◆ About this task ◆
Starting at the line that contains "303L326 304L325 315L314", restate each line word for word through the final line of the data, keeping both ends.

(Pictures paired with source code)

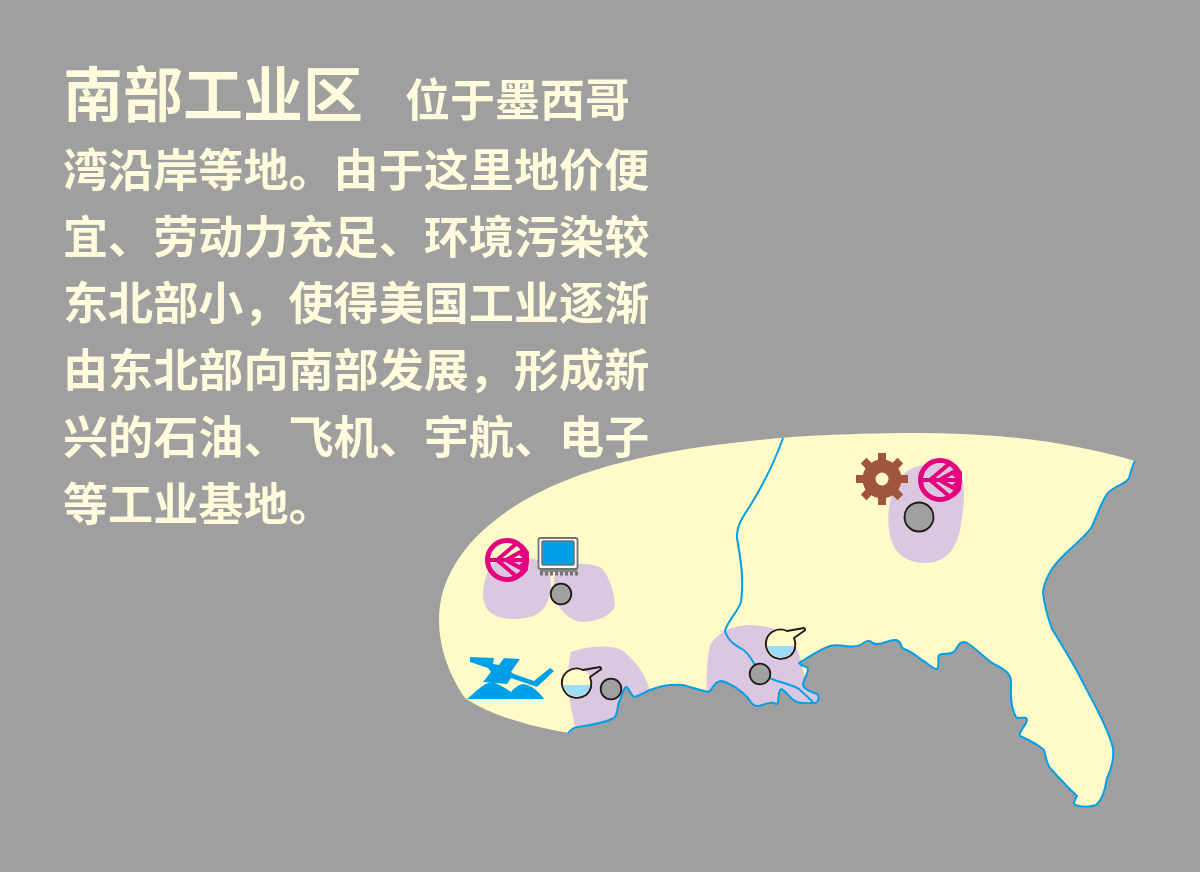
<!DOCTYPE html>
<html lang="zh-CN">
<head>
<meta charset="utf-8">
<title>南部工业区</title>
<style>
:root {
  --ground: #9f9f9f;
  --cream: #fffbdc;
  --land: #fffac7;
  --zone: #dcc7e1;
  --water: #00a0e9;
  --liquid: #9bdcfa;
  --magenta: #e4007f;
  --rust: #a0553f;
  --city: #9fa0a0;
  --ink: #231815;
}
* { margin: 0; padding: 0; box-sizing: border-box; }
body { width: 1200px; height: 872px; overflow: hidden; background: var(--ground); }
.slide { position: relative; width: 1200px; height: 872px; overflow: hidden; }
.map { position: absolute; inset: 0; }
.intro {
  position: absolute; left: 63px; top: 55px;
  color: var(--cream);
  font-family: "Noto Sans CJK SC", "Noto Sans SC", sans-serif;
  font-weight: 700; white-space: nowrap; text-spacing-trim: space-all;
}
.heading { display: flex; align-items: baseline; height: 80px; line-height: 72px; }
.heading h1 { font-size: 60px; font-weight: 700; margin-right: 42px; }
.heading p { font-size: 45px; }
.lines { font-size: 45.1px; line-height: 66.7px; }
.lines span { display: block; }
.land { fill: var(--land); }
.zone { fill: var(--zone); }
.shore { fill: none; stroke: var(--water); stroke-width: 2; stroke-linejoin: round; }
.city { fill: var(--city); stroke: var(--ink); stroke-width: 1.8; }
</style>
</head>
<body>
<main class="slide">
  <svg class="map" width="1200" height="872" viewBox="0 0 1200 872" role="img" aria-label="南部工业区地图">
    <defs>
      <path id="land-shape" d="M1135 461C1060 439 985 432 900 433C835 434 795 436 750 441C640 452 560 474 506 512C462 543 439 580 439 620C439 650 451 678 465 698C490 715 530 727 570 733C572 729 574 727 578 727C592 725 604 723 614 718C618 714 617 708 619 702C622 697 622 690 626 687C629 687 629 693 634 697C640 696 645 692 650 690C660 686 670 684 682 685C692 687 702 691 709 692C714 687 715 681 722 681C730 683 742 691 748 698C751 702 752 706 757 706C763 706 770 700 776 704C780 705 777 692 781 689C786 690 789 699 797 702C804 704 811 703 815 703C820 701 819 696 817 694C812 692 804 690 803 685C803 680 808 674 808 669C807 665 801 667 799 663C808 658 818 650 830 646C842 643 852 650 862 644C867 640 869 640 873 643C881 647 888 639 896 640C903 642 899 646 904 649C911 651 915 655 922 660C928 663 932 669 937 669C940 667 937 659 939 655C944 652 950 656 955 651C958 645 961 640 967 643C976 648 984 658 994 664C1003 669 1011 673 1011 681C1011 692 1010 706 1016 717C1019 720 1027 715 1027 720C1026 726 1018 732 1020 736C1027 739 1037 744 1044 750C1046 756 1046 764 1051 769C1059 778 1068 788 1077 796C1076 799 1072 802 1075 805C1081 807 1090 807 1096 805C1103 799 1105 789 1107 778C1112 768 1114 758 1113 748C1107 725 1090 697 1077 671C1068 655 1060 642 1052 629C1048 618 1044 606 1043 592C1044 583 1048 575 1052 569C1062 553 1080 543 1091 528C1097 517 1100 504 1107 494C1113 486 1125 485 1129 478C1131 472 1132 466 1135 461Z"/>
      <clipPath id="land-clip"><use href="#land-shape"/></clipPath>
      <clipPath id="flask-clip"><circle r="13.6"/></clipPath>
      <g id="textile">
        <circle r="19.5" fill="none" stroke="var(--magenta)" stroke-width="5"/>
        <path d="M-19 0H19M-10 0L9 -16M-10 0L9 16M-1 0L17 -10M-1 0L17 10" fill="none" stroke="var(--magenta)" stroke-width="4"/>
        <path d="M15 -17L22 -8L21 10L15 17L18 8L12 5L18 0L12 -5L18 -9Z" fill="var(--magenta)"/>
      </g>
      <g id="flask">
        <circle r="14.5" fill="var(--land)"/>
        <rect x="-15" y="2" width="30" height="14" fill="var(--liquid)" clip-path="url(#flask-clip)"/>
        <path d="M13 -6C16 1 14 8 9 12C2 17 -8 15 -12 9C-17 2 -16 -7 -9 -12C-4 -15 2 -15 6 -13L23 -16C25 -15 24 -13 23 -13L13 -6Z" fill="none" stroke="var(--ink)" stroke-width="1.9" stroke-linejoin="round"/>
      </g>
      <rect id="tooth" x="-4" y="-26" width="8" height="12"/>
    </defs>

    <use class="land" href="#land-shape"/>

    <g class="zones" clip-path="url(#land-clip)">
      <path class="zone" d="M495 562C510 557 535 556 545 563C553 573 552 592 547 603C541 616 527 619 511 619C492 618 484 610 483 596C483 582 487 568 495 562Z"/>
      <path class="zone" d="M557 568C568 562 590 563 600 567C609 574 614 592 615 606C611 616 598 621 582 622C570 621 561 611 556 602C553 590 553 577 557 568Z"/>
      <path class="zone" d="M577 733C569 705 565 676 571 652C590 645 611 645 622 650C640 665 648 679 650 693L626 700L616 733Z"/>
      <path class="zone" d="M707 696C706 680 707 658 710 645C719 631 733 625 752 625C774 626 789 634 796 647C801 656 802 667 805 680L822 696L812 708H707Z"/>
      <path class="zone" d="M909 470C922 463 948 461 958 469C966 480 965 503 961 524C958 547 947 562 927 563C903 563 892 551 889 530C886 508 892 480 909 470Z"/>
    </g>

    <path class="shore" d="M568 733C572 729 574 727 578 727C592 725 604 723 614 718C618 714 617 708 619 702C622 697 622 690 626 687C629 687 629 693 634 697C640 696 645 692 650 690C660 686 670 684 682 685C692 687 702 691 709 692C714 687 715 681 722 681C730 683 742 691 748 698C751 702 752 706 757 706C763 706 770 700 776 704C780 705 777 692 781 689C786 690 789 699 797 702C804 704 811 703 815 703C820 701 819 696 817 694C812 692 804 690 803 685C803 680 808 674 808 669C807 665 801 667 799 663C808 658 818 650 830 646C842 643 852 650 862 644C867 640 869 640 873 643C881 647 888 639 896 640C903 642 899 646 904 649C911 651 915 655 922 660C928 663 932 669 937 669C940 667 937 659 939 655C944 652 950 656 955 651C958 645 961 640 967 643C976 648 984 658 994 664C1003 669 1011 673 1011 681C1011 692 1010 706 1016 717C1019 720 1027 715 1027 720C1026 726 1018 732 1020 736C1027 739 1037 744 1044 750C1046 756 1046 764 1051 769C1059 778 1068 788 1077 796C1076 799 1072 802 1075 805C1081 807 1090 807 1096 805C1103 799 1105 789 1107 778C1112 768 1114 758 1113 748C1107 725 1090 697 1077 671C1068 655 1060 642 1052 629C1048 618 1044 606 1043 592C1044 583 1048 575 1052 569C1062 553 1080 543 1091 528C1097 517 1100 504 1107 494C1113 486 1125 485 1129 478C1131 472 1132 466 1135 461"/>
    <path class="shore river" d="M783 438C775 461 761 488 750 506C742 518 736 527 737 538C741 561 744 580 741 602C737 613 727 622 725 631C728 641 735 645 742 649C751 654 753 665 762 674C774 682 789 683 799 689L813 702"/>

    <g class="gear" transform="translate(882 479)" fill="var(--rust)">
      <use href="#tooth"/>
      <use href="#tooth" transform="rotate(45)"/>
      <use href="#tooth" transform="rotate(90)"/>
      <use href="#tooth" transform="rotate(135)"/>
      <use href="#tooth" transform="rotate(180)"/>
      <use href="#tooth" transform="rotate(225)"/>
      <use href="#tooth" transform="rotate(270)"/>
      <use href="#tooth" transform="rotate(315)"/>
      <circle r="13" fill="none" stroke="var(--rust)" stroke-width="13"/>
    </g>
    <use href="#textile" x="940" y="480"/>
    <use href="#textile" x="507" y="560"/>

    <g class="computer">
      <rect x="538.5" y="538" width="39" height="31" rx="2" fill="#fff" stroke="#727171" stroke-width="1.8"/>
      <rect x="542" y="541" width="32" height="24" rx="1" fill="var(--water)" stroke="#727171" stroke-width="1.5"/>
      <path d="M540 571H577" stroke="#898989" stroke-width="2"/>
      <path d="M540 573.5H578" stroke="#727171" stroke-width="4" stroke-dasharray="3 2"/>
    </g>

    <g class="aerospace" fill="var(--water)">
      <path d="M470 657L494 658L493 664L499 665L504 658L520 659L511 672L514 674L534 681L550 668L554 671L537 687L511 678L507 684L483 682L491 672L488 668L470 662Z"/>
      <path d="M467 699L474 693C480 687 486 683 492 682C499 684 505 688 511 692C514 688 518 685 523 684C532 685 539 692 544 699Z"/>
    </g>

    <use href="#flask" x="577" y="683"/>
    <use href="#flask" x="781" y="644"/>

    <g class="cities">
      <circle class="city" cx="919" cy="517" r="14.5"/>
      <circle class="city" cx="561" cy="594" r="10.3"/>
      <circle class="city" cx="611" cy="689" r="10.3"/>
      <circle class="city" cx="760" cy="674" r="10.3"/>
    </g>
  </svg>

  <section class="intro">
    <div class="heading"><h1>南部工业区</h1><p>位于墨西哥</p></div>
    <p class="lines">
      <span>湾沿岸等地。由于这里地价便</span>
      <span>宜、劳动力充足、环境污染较</span>
      <span>东北部小，使得美国工业逐渐</span>
      <span>由东北部向南部发展，形成新</span>
      <span>兴的石油、飞机、宇航、电子</span>
      <span>等工业基地。</span>
    </p>
  </section>
</main>
</body>
</html>
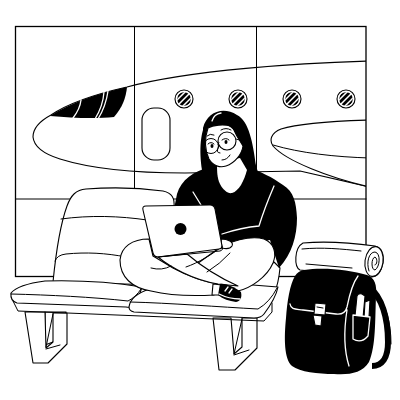
<!DOCTYPE html>
<html lang="en">
<head>
<meta charset="utf-8">
<title>Traveller waiting at the airport</title>
<style>
:root { --ink: #000; --paper: #fff; }
html, body { margin: 0; background: var(--paper); overflow: hidden; }
svg { display: block; width: 400px; height: 400px; }
.outline { fill: var(--paper); stroke: var(--ink); stroke-width: 1.1; stroke-linejoin: round; stroke-linecap: round; }
.line { fill: none; stroke: var(--ink); stroke-width: 1; stroke-linecap: round; stroke-linejoin: round; }
.frame { fill: none; stroke: var(--ink); stroke-width: 1.3; }
.solid { fill: var(--ink); }
.seam { fill: none; stroke: var(--paper); stroke-width: 1.3; stroke-linecap: round; stroke-linejoin: round; }
.paper { fill: var(--paper); }
</style>
</head>
<body>
<svg viewBox="0 0 400 400" role="img" aria-label="Woman with a laptop sitting cross-legged on an airport bench, a plane outside the window and a backpack beside her">
<defs>
  <clipPath id="pane"><rect x="15" y="26" width="351" height="250"/></clipPath>
  <clipPath id="porthole-glass"><circle r="7"/></clipPath>
  <g id="porthole">
    <circle class="outline" r="9"/>
    <g clip-path="url(#porthole-glass)">
      <circle class="solid" r="7"/>
      <path d="M-9 3L3 -9M-7 7L7 -7M-3 9L9 -3" fill="none" stroke="#fff" stroke-width="1.5"/>
    </g>
  </g>
</defs>

<g id="plane" clip-path="url(#pane)">
  <path class="outline" d="M370 61C300 63 190 70 127 87C96 94 70 102 51 115C38 122 33 130 33 137C34 147 44 154 60 159C92 169 135 173 185 173L300 171L370 187Z"/>
  <path class="solid" d="M50 116C70 103 96 94 127 87C126 98 122 108 114 117C96 119 72 118 50 116Z"/>
  <path class="seam" d="M81 100Q80 109 73 118M104 92Q103 106 95 119M108 91Q106 106 98 119"/>
  <rect class="outline" x="142" y="108" width="28" height="52" rx="12"/>
  <use href="#porthole" x="184" y="99"/>
  <use href="#porthole" x="238" y="99"/>
  <use href="#porthole" x="292" y="99"/>
  <use href="#porthole" x="346" y="99"/>
  <path class="outline" d="M370 120C335 121 300 123 281 129C271 133 269 140 273 146C286 161 330 178 370 187Z"/>
  <path class="line" d="M273 145C300 153 335 157 370 158"/>
</g>

<g id="window">
  <rect class="frame" x="15.500" y="26.500" width="350.500" height="250"/>
  <path class="line" d="M134.500 27V199M256.500 27V199M16 199H366"/>
</g>

<g id="bench">
  <path class="outline" d="M262 313C272 303 278 290 280 268L274 262L240 290Z"/>
  <path class="outline" d="M53 282C55 262 59 228 67 206C71 195 76 190 86 189C112 187 141 188 163 191C172 193 175 198 174 208L160 285Z"/>
  <path class="line" d="M61 219C90 215 120 216 147 220M55 261Q57 255 66 254C86 252 106 253 126 257"/>
  <path class="outline" d="M45 312V345L53 342L66 312Z"/>
  <path class="outline" d="M25 312L33 363H48L67 344V313H53V342L46 348L45 312Z"/>
  <path class="outline" d="M213 318L219 370H235L257 348V318H242V347L234 354L231 318Z"/>
  <path class="line" d="M234 354L242 319M46 347L53 314M234 355L249 350M46 349L60 345"/>
  <path class="outline" d="M11 293C16 287 30 283 45 281C82 280 112 282 142 287L136 305Q132 308 126 307L17 303Q10 301 11 293Z"/>
  <path class="line" d="M11 294C50 295 92 297 128 301Q136 297 141 289"/>
  <path class="outline" d="M129 307C130 299 137 293 150 289L240 284L278 287C276 297 270 306 264 314Q261 318 254 318L134 312Q129 311 129 307Z"/>
  <path class="line" d="M130 302C170 303 220 307 258 309Q270 302 277 288"/>
  <path class="line" d="M13 301L18 311L264 321L272 312V303"/>
</g>

<g id="woman">
  <path class="solid" d="M202 170C199 151 200 130 208 119C215 111 229 109 238 117C247 126 249 148 257 169L262 186L200 184Z"/>
  <path class="solid" d="M210 167C194 171 181 180 177 194L174 209L214 206L222 248L270 240L279 268C292 254 297 236 297 218C296 202 294 192 283 185C272 177 261 172 248 167L230 174Z"/>
  <path class="paper" d="M217 162C217 171 217 178 220 184C223 190 228 194 232 193C239 191 244 181 247 170L240 158Z"/>
  <path class="outline" d="M208 128C204 139 205 151 209 159C213 166 220 168 226 166C235 163 242 154 243 146C239 140 235 133 232 126C223 124 213 125 208 128Z"/>
  <path class="solid" d="M203 142C203 128 211 121 223 124C234 126 241 138 245 152L249 166L256 166C253 143 249 121 237 115C223 106 207 112 203 128Z"/>
  <path class="seam" d="M212 121Q214 114 221 113"/>
  <g id="face">
    <circle class="line" cx="211" cy="146" r="7.500"/>
    <circle class="outline" cx="227" cy="141" r="9"/>
    <path class="line" d="M218 144L219 143M236 139L243 141M207 136Q210 133 214 135M221 130Q226 127 231 130M219 146Q215 153 220 153M222 160Q227 160 230 155"/>
    <ellipse class="solid" cx="212" cy="146" rx="1.500" ry="2"/>
    <ellipse class="solid" cx="226" cy="142" rx="1.500" ry="2"/>
    <path class="line" d="M208 144Q211 141 214 144M222 140Q226 137 229 140"/>
  </g>
  <path class="seam" d="M274 186C268 200 263 213 259 226C247 227 234 230 222 234M193 192L201 205"/>
  <g id="legs">
    <path class="outline" d="M222 246C238 239 253 236 264 239C274 243 277 253 273 263C267 277 251 288 238 291L180 276Z"/>
    <path class="outline" d="M149 239C132 239 121 247 120 260C120 277 132 288 151 291C172 296 196 296 214 295L218 284C200 281 186 275 173 268L153 256Z"/>
    <path class="outline" d="M158 257C170 267 193 280 218 284L238 286C220 278 200 265 187 254Z"/>
    <path class="line" d="M186 267C198 263 213 254 224 245M207 272Q220 264 230 253M151 268Q162 271 171 266"/>
    <path class="outline" d="M213 284L222 285L221 295L212 295Z"/>
    <path class="solid" d="M220 284C226 283 234 287 241 292C242 297 241 301 236 302C229 301 223 299 218 295Z"/>
    <path class="seam" d="M219 294Q229 299 240 299M225 291L228 287M229 293L232 289"/>
  </g>
  <path class="outline" d="M221 239C228 239 234 242 232 246C230 249 226 249 222 248Z"/>
</g>

<g id="laptop">
  <path class="outline" d="M146 206L210 205Q214 205 215 209L222 246Q222 249 219 249L158 257Q154 257 153 253L143 210Q142 206 146 206Z"/>
  <path class="line" d="M158 257L220 251Q224 250 222 246"/>
  <circle class="solid" cx="180.500" cy="229" r="6"/>
</g>

<g id="backpack">
  <path d="M369 287C382 297 388 318 388 342C388 358 382 366 372 366" fill="none" stroke="#000" stroke-width="6"/>
  <path class="line" d="M375 290C386 304 391 322 391 344" />
  <g id="sleeping-mat">
    <path class="outline" d="M303 243C326 241 353 243 375 246C382 248 384 255 383 263C381 273 377 278 369 277L300 270C294 267 294 248 303 243Z"/>
    <ellipse class="outline" cx="374" cy="261.500" rx="9" ry="15" transform="rotate(8 374 261.500)"/>
    <path class="line" d="M369 271C366 262 369 252 375 252C381 253 380 267 375 270C371 270 371 258 375 257C378 259 377 265 375 265M302 249C322 247 342 249 361 251M306 264L352 268"/>
  </g>
  <path class="solid" d="M304 270C324 267 350 270 367 275C375 278 377 285 376 296C375 320 376 346 369 362C362 373 350 375 334 374C318 374 300 372 292 366C284 359 284 338 286 318C287 302 290 284 295 276Q298 271 304 270Z"/>
  <path class="seam" d="M290 304C291 310 296 309 303 310L336 314Q345 315 347 307C349 297 352 284 358 276M347 310C344 329 343 347 349 366"/>
  <g id="buckle">
    <path class="outline" d="M315 303L326 304L325 315L314 314Z"/>
    <path class="outline" d="M313 315L322 316L321 326L315 325Z"/>
    <path class="line" d="M317 307L323 308"/>
  </g>
  <g id="side-pocket">
    <path class="outline" d="M357 296Q358 293 362 294L365 296L363 318L355 316Z"/>
    <path class="outline" d="M365 302L370 300L369 317L364 318Z"/>
    <path class="solid" d="M353 315L370 317L368 338Q361 344 353 339Z"/>
    <path class="seam" d="M353 315L370 317L368 336Q361 344 353 339Z"/>
  </g>
</g>
</svg>
</body>
</html>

◆ Expected answer ◆
    <path class="outline" d="M315 303L326 304L325 315L314 314Z"/>
    <path class="outline" d="M313 315L322 316L321 326L315 325Z"/>
    <path class="line" d="M317 307L323 308"/>
  </g>
  <g id="side-pocket">
    <path class="outline" d="M357 296Q358 293 362 294L365 296L363 318L355 316Z"/>
    <path class="outline" d="M365 302L370 300L369 317L364 318Z"/>
    <path class="solid" d="M353 315L370 317L368 338Q361 344 353 339Z"/>
    <path class="seam" d="M353 315L370 317L368 336Q361 344 353 339Z"/>
  </g>
</g>
</svg>
</body>
</html>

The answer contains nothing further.